Work instructions:
Each line of the entries below that holds "ellipse" is needed, copied in full.

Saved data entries
——
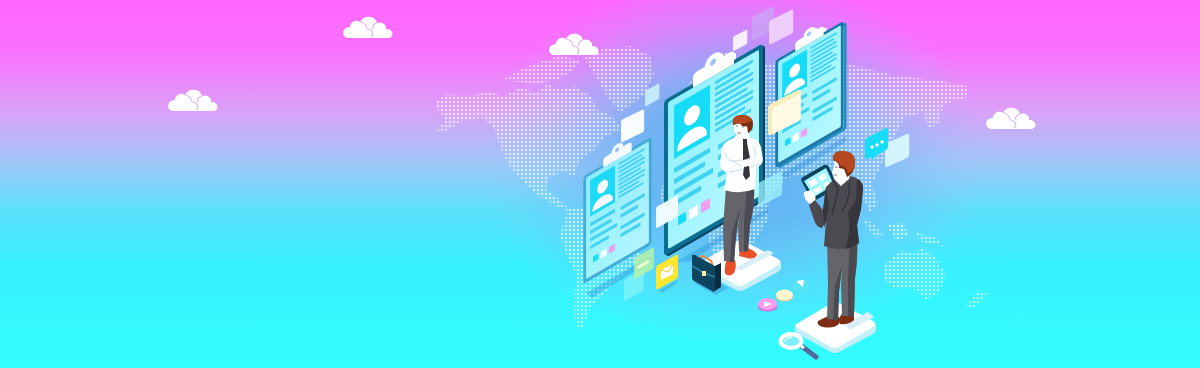
<!DOCTYPE html>
<html lang="en">
<head>
<meta charset="utf-8">
<title>Candidate profiles banner</title>
<style>
:root{--pink:#ff66ff;--aqua:#33ffff;--white:#fff;--ink:#0b5f86;--navy:#0d4560;--sheet:#a5f6ff;--line:#3fd3f2;--tile:#16dcf8;--suit:#4b4a50;--suit-dark:#36353b;--trousers:#66646b;--hair:#b5481f;--hair-dark:#7d2d14;--shoe:#e8502a;--yellow:#ffe52e}
html,body{margin:0;height:100%;overflow:hidden;background:var(--aqua);font-family:Inter,sans-serif}
svg.banner{display:block;width:1200px;height:368px}
.white{fill:var(--white)}
.sheet{fill:var(--sheet)}
.tile{fill:var(--tile)}
.lines{stroke:var(--line);fill:none}
.suit{fill:var(--suit)}
.suit-dark{fill:var(--suit-dark)}
.trousers{fill:var(--trousers)}
.hair{fill:var(--hair)}
.hair-dark{fill:var(--hair-dark)}
.shoe{fill:var(--shoe)}
.ink{fill:var(--navy)}
.shadow{fill:#2a8fd0;opacity:.4}
.fold{fill:none;stroke:#bfdcec;stroke-width:1;stroke-linecap:round}
</style>
</head>
<body>
<svg class="banner" viewBox="0 0 1200 368" role="img" aria-label="Two businessmen reviewing floating candidate profiles over a world map">
<defs>
<linearGradient id="sky" x2="0" y2="1">
<stop offset="0" stop-color="#ff66ff"/><stop offset=".13" stop-color="#fb70ff"/><stop offset=".3" stop-color="#dba0f8"/><stop offset=".45" stop-color="#9cc9f8"/><stop offset=".57" stop-color="#5ce0fc"/><stop offset=".72" stop-color="#37f1ff"/><stop offset="1" stop-color="#33ffff"/>
</linearGradient>
<radialGradient id="glow">
<stop offset="0" stop-color="#5aaef0"/><stop offset=".4" stop-color="#66b4f2" stop-opacity=".85"/><stop offset=".75" stop-color="#86b8f6" stop-opacity=".3"/><stop offset="1" stop-color="#9cc0f8" stop-opacity="0"/>
</radialGradient>
<linearGradient id="sheet-shade" x2="1" y2="1">
<stop offset="0" stop-color="#8df0ff"/><stop offset="1" stop-color="#b9f9ff"/>
</linearGradient>
<pattern id="dots" width="4" height="4" patternUnits="userSpaceOnUse"><circle cx="2" cy="2" r="1.3" fill="#fff"/></pattern>
<g id="cloud">
<path class="white" d="M4 21C-2 19-1 10 7 10C7 5 13 2 17 5C20-2 32-2 34 6C39 4 44 8 43 12C51 12 51 20 46 21Z"/>
<path d="M17 5C21 5 24 9 24 12C30 12 31 18 28 20M34 6C30 7 29 10 30 12" fill="none" stroke="#dcb6f5" stroke-width="1.2"/>
</g>
<g id="profile">
<rect x="-1" y="0" width="99" height="156" rx="4" fill="currentColor"/>
<rect x="3" y="4" width="91" height="147" rx="2" fill="url(#sheet-shade)"/>
<rect class="tile" x="9" y="11" width="36" height="53"/>
<ellipse class="white" cx="27" cy="31" rx="8" ry="9"/>
<path class="white" d="M12 59C12 40 42 40 42 59Z"/>
<path class="lines" stroke-width="3" d="M50 12H88M50 18H84M50 24H88M50 30H88M50 36H82M50 42H88M50 48H88M50 54H80M50 60H86"/>
<path class="lines" stroke-width="5" d="M9 76H45M9 87H40M9 98H48M9 109H36M53 78H88M53 89H78M53 106H88M53 117H82"/>
<rect class="tile" x="13" y="124" width="8" height="9"/>
<rect class="white" x="24" y="124" width="9" height="10"/>
<rect x="36" y="124" width="9" height="10" fill="#ee9ff0"/>
<path class="white" d="M28 4V-6Q28-10 33-10H40C40-21 57-21 57-10H65Q69-10 69-6V4Z"/>
<circle cx="48" cy="-10" r="3" fill="#9cc4f4"/>
</g>
<path id="note" d="M2 0H20Q22 0 22 2V22Q22 24 20 24H2Q0 24 0 22V2Q0 0 2 0Z"/>
<g id="platform">
<path d="M0 24V29Q0 31 3 33L36 51Q40 53 44 51L78 33Q81 31 81 29V24Z" fill="#c3eff9"/>
<path class="white" d="M3 22L37 2Q40 0 44 2L78 20Q83 23 78 26L44 46Q40 48 36 46L3 27Q-2 24 3 22Z"/>
</g>
</defs>

<g id="backdrop">
<rect width="1200" height="368" fill="url(#sky)"/>
<ellipse cx="735" cy="160" rx="255" ry="185" fill="url(#glow)"/>
</g>

<g id="world-map" fill="url(#dots)" opacity=".62">
<path d="M434 104L446 94L468 96L488 92L504 96L520 88L536 92L548 84L560 90L574 86L590 96L598 110L612 116L622 128L604 138L594 150L580 160L574 176L562 172L548 178L546 190L558 198L566 206L580 212L574 214L556 206L536 194L520 178L508 164L500 146L494 128L482 118L464 120L448 130L436 132L446 120Z"/>
<path d="M502 80L520 70L540 62L560 56L580 60L572 72L556 80L536 84Z"/>
<path d="M584 58L606 48L632 46L650 56L654 74L646 92L630 106L620 112L608 98L598 80Z"/>
<path d="M568 210L586 206L606 212L624 224L646 236L640 256L628 270L614 282L602 296L590 308L584 324L580 332L574 318L574 296L576 274L566 254L560 234Z"/>
<path d="M676 108L690 82L708 62L726 52L744 68L776 62L802 58L838 62L864 68L896 76L936 80L968 86L966 98L944 104L938 124L928 128L924 112L904 118L896 134L888 150L880 168L872 184L878 204L870 212L860 192L846 182L834 204L822 190L804 176L786 178L770 196L768 220L752 246L738 270L722 274L710 246L704 222L680 214L660 200L664 176L684 164L680 146L694 132Z"/>
<path d="M862 220L872 222L884 236L876 238ZM886 224L902 222L910 236L896 240ZM914 232L936 238L944 246L922 242Z"/>
<path d="M884 264L902 250L914 254L922 248L936 258L946 274L940 292L926 300L912 288L894 288L884 280Z"/>
<path d="M978 290L988 294L974 308L966 306Z"/>
</g>

<g id="clouds">
<use href="#cloud" x="343" y="17"/>
<use href="#cloud" x="168" y="90"/>
<use href="#cloud" x="549" y="34"/>
<use href="#cloud" x="986" y="108"/>
</g>

<g id="profile-boards">
<path class="shadow" d="M778 176L846 136V142L788 177ZM586 293L652 255V260L592 298ZM676 262L768 208V213L690 261Z"/>
<use href="#profile" transform="matrix(.69 -.4 0 .69 779 61)" color="#2590c0"/>
<use href="#profile" transform="matrix(.69 -.4 0 .69 776 60)" color="#1d78aa"/>
<use href="#profile" transform="matrix(.69 -.4 0 .69 584 176)" color="#3fa9d8" opacity=".92"/>
<use href="#profile" transform="matrix(1 -.58 0 1 667 101)" color="#083f5d"/>
<use href="#profile" transform="matrix(1 -.58 0 1 665 100)" color="#0b6d92"/>
</g>

<g id="floating-notes" fill="#fff">
<use href="#note" transform="matrix(1 -.5 0 1 752 17)" fill="#c9a5f4" opacity=".75"/>
<use href="#note" transform="matrix(1.1 -.55 0 1 769 21)" fill="#f1d5fb" opacity=".9"/>
<use href="#note" transform="matrix(.65 -.35 0 .6 733 37)" opacity=".85"/>
<use href="#note" transform="matrix(.65 -.35 0 .65 645 91)" fill="#cdf4ff" opacity=".85"/>
<use href="#note" transform="matrix(1.05 -.5 0 .95 621 120)" opacity=".95"/>
<use href="#note" transform="matrix(1.5 -.75 0 1.3 768 105)" fill="#ffeeb4" opacity=".95"/>
<use href="#note" transform="matrix(1.3 -.65 0 1.1 772 108)" fill="#fffce9" opacity=".9"/>
<use href="#note" transform="matrix(1 -.55 0 .9 656 207)" fill="#eefcff"/>
<use href="#note" transform="matrix(1.1 -.55 0 1 758 183)" fill="#9cf3fb" opacity=".75"/>
<use href="#note" transform="matrix(1.1 -.5 0 1 885 144)" fill="#d9fbff" opacity=".9"/>
<use href="#note" transform="matrix(.9 -.5 0 .9 624 280)" fill="#7df2f6" opacity=".8"/>
<use href="#note" transform="matrix(.9 -.5 0 .9 634 258)" fill="#b5f2a8" opacity=".85"/>
<path d="M637 268L649 261" stroke="#eaffd0" stroke-width="3"/>
<g id="chat-note">
<path class="tile" d="M867 138L886 128Q888 127 888 130V147Q888 149 886 150L877 155L872 160V157L867 159Q865 160 865 157V141Q865 139 867 138Z"/>
<circle cx="872" cy="147" r="1.7"/><circle cx="877" cy="145" r="1.7"/><circle cx="882" cy="142" r="1.7"/>
</g>
<g id="mail-note">
<path class="shadow" d="M658 291L677 280V283L662 293Z"/>
<use href="#note" transform="matrix(1 -.55 0 1 656 266)" style="fill:var(--yellow)"/>
<path d="M661 270L673 264V274L661 280Z"/>
<path d="M661 270L668 272L673 264" fill="none" stroke="#f2c91c"/>
</g>
</g>

<g id="candidate">
<use href="#platform" x="700" y="239"/>
<path d="M735 268L768 250L774 253L742 270Z" fill="#d9eef5"/>
<path class="shoe" d="M727 259L735 260Q737 267 734 273Q728 278 725 273Q724 266 727 259ZM740 249L748 248Q757 252 757 255Q754 260 747 258L739 256Z"/>
<path class="trousers" d="M726 187L754 186Q755 207 750 224L748 251L739 252L738 227L740 209L736 236L734 262L724 261L723 228Z"/>
<path d="M754 186Q755 207 750 224L748 251L744 252L744 222L747 187ZM740 209L736 236L734 262L730 262L732 232Z" fill="#4c4a52"/>
<path class="white" d="M738 132H748L750 138Q759 139 761 147L763 160Q762 166 756 167L755 189Q740 195 724 190L727 173Q720 170 720 163L722 148Q724 141 734 138Z"/>
<path class="fold" d="M725 153Q726 161 733 161L749 159M729 172Q742 171 759 164M733 161L741 166M754 148Q757 153 754 158"/>
<path class="suit-dark" d="M743 139L747 139L747 143L750 158L743 160ZM744 167L749 166L750 176L746 180L743 175Z"/>
<path class="white" d="M734 123Q733 134 739 136Q748 137 750 126L751 119L736 118Z"/>
<path class="hair-dark" d="M733 125Q731 116 740 115Q752 114 753 123Q753 131 748 133L747 126Q742 128 740 123Z"/>
<path class="hair" d="M733 123Q732 116 741 115Q751 115 752 121Q743 125 733 123Z"/>
<path d="M736 126H738M742 127H744M737 133H741" stroke="#9a7f86" stroke-width="1"/>
</g>

<g id="briefcase">
<path class="shadow" d="M694 283L716 295L728 288L720 283Z"/>
<path d="M701 260V257Q702 255 705 257L710 260Q712 261 712 266" fill="none" stroke="#f08a3c" stroke-width="2"/>
<path class="ink" d="M692 256Q692 254 695 255L715 266V291Q714 293 712 291L694 281Q692 280 692 277Z"/>
<path d="M715 266L721 263V287L715 291Z" fill="#072c42"/>
<path d="M692 266L704 273L715 277" fill="none" stroke="#2b7f9e" stroke-width="1.5"/>
<rect x="702" y="271" width="4" height="5" fill="#ffe9a8"/>
</g>

<g id="tokens">
<path d="M758 304V308A10 5 0 0 0 777 308V304Z" fill="#c773d8"/>
<ellipse cx="767.5" cy="304" rx="9.5" ry="6" fill="#ff9bee"/>
<path class="white" d="M764 301L772 304L764 307Z"/>
<path d="M776 295V298A9 5 0 0 0 793 298V295Z" fill="#e3c98f"/>
<ellipse cx="784.5" cy="295" rx="8.5" ry="5.5" fill="#fff5d0"/>
<ellipse cx="801" cy="286" rx="8" ry="6" fill="#56e4f6"/>
<path class="white" d="M796 281L804 280L803 287Z"/>
</g>

<g id="recruiter">
<use href="#platform" x="795" y="301"/>
<path d="M845 324L868 312L874 317L850 330Z" fill="#d9eef5"/>
<path class="hair-dark" d="M828 316L839 317V324Q833 329 823 327Q816 325 818 321ZM843 312L854 313V320Q849 325 840 324L838 320Z"/>
<path class="trousers" d="M827 239L857 238Q858 259 855 278L854 316L842 316L841 284L842 266L839 292L838 320L827 319L828 284Z"/>
<path class="suit" d="M857 238Q858 259 855 278L854 316L848 317L848 277L850 240ZM842 266L839 292L838 320L833 320L835 285Z"/>
<g id="tablet">
<path class="ink" d="M802 182Q800 179 803 177L824 165Q827 164 829 167L837 184Q838 187 835 189L816 200Q813 202 811 199Z"/>
<path class="sheet" d="M804 181L826 168L834 185L814 197Z"/>
<path class="white" d="M808 182L815 178L818 183L811 187ZM818 177L824 173L827 178L821 181ZM813 190L820 186L822 190L816 194ZM823 184L828 181L830 185L825 188Z"/>
</g>
<path class="white" d="M804 192L811 190Q817 195 815 202L810 204Q803 199 804 192Z"/>
<path class="suit" d="M833 180L850 176Q862 178 863 188L861 209L857 225L859 243Q841 253 824 246L826 221L822 228Q817 228 814 220L809 205L815 200L823 210L826 187Z"/>
<path class="suit-dark" d="M857 179Q863 181 863 189L861 209L857 225L859 243Q852 248 845 249Q852 230 848 212L856 200ZM826 187L829 205L826 221L824 228L823 210Z"/>
<path d="M833 180L838 190L832 215M849 183Q851 198 842 211" fill="none" stroke="#2b2a30" stroke-width="1"/>
<path class="white" d="M835 161L834 167L832 172L834 179L841 186L849 179L851 169L844 160Z"/>
<path class="hair-dark" d="M833 160Q832 151 843 151Q856 152 855 164Q854 174 847 177L844 169L839 168Q840 163 833 160Z"/>
<path class="hair" d="M833 160Q832 151 843 151Q856 152 855 164Q854 171 848 173Q846 165 840 166Q840 162 833 160Z"/>
<path d="M835 167H838M834 175H837" stroke="#9a7f86" stroke-width="1"/>
</g>

<g id="magnifier">
<path d="M800 345L816 357" stroke="#526b9c" stroke-width="5" stroke-linecap="round"/>
<path d="M798 344L804 348" stroke="#fff" stroke-width="3"/>
<ellipse cx="791" cy="341" rx="10.5" ry="7" fill="#7fefff" stroke="#fff" stroke-width="4"/>
<path d="M785 341Q787 337 792 337" fill="none" stroke="#e9feff" stroke-width="1.5"/>
</g>
</svg>
</body>
</html>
——
Answer section:
<ellipse class="white" cx="27" cy="31" rx="8" ry="9"/>
<ellipse cx="735" cy="160" rx="255" ry="185" fill="url(#glow)"/>
<ellipse cx="767.5" cy="304" rx="9.5" ry="6" fill="#ff9bee"/>
<ellipse cx="784.5" cy="295" rx="8.5" ry="5.5" fill="#fff5d0"/>
<ellipse cx="801" cy="286" rx="8" ry="6" fill="#56e4f6"/>
<ellipse cx="791" cy="341" rx="10.5" ry="7" fill="#7fefff" stroke="#fff" stroke-width="4"/>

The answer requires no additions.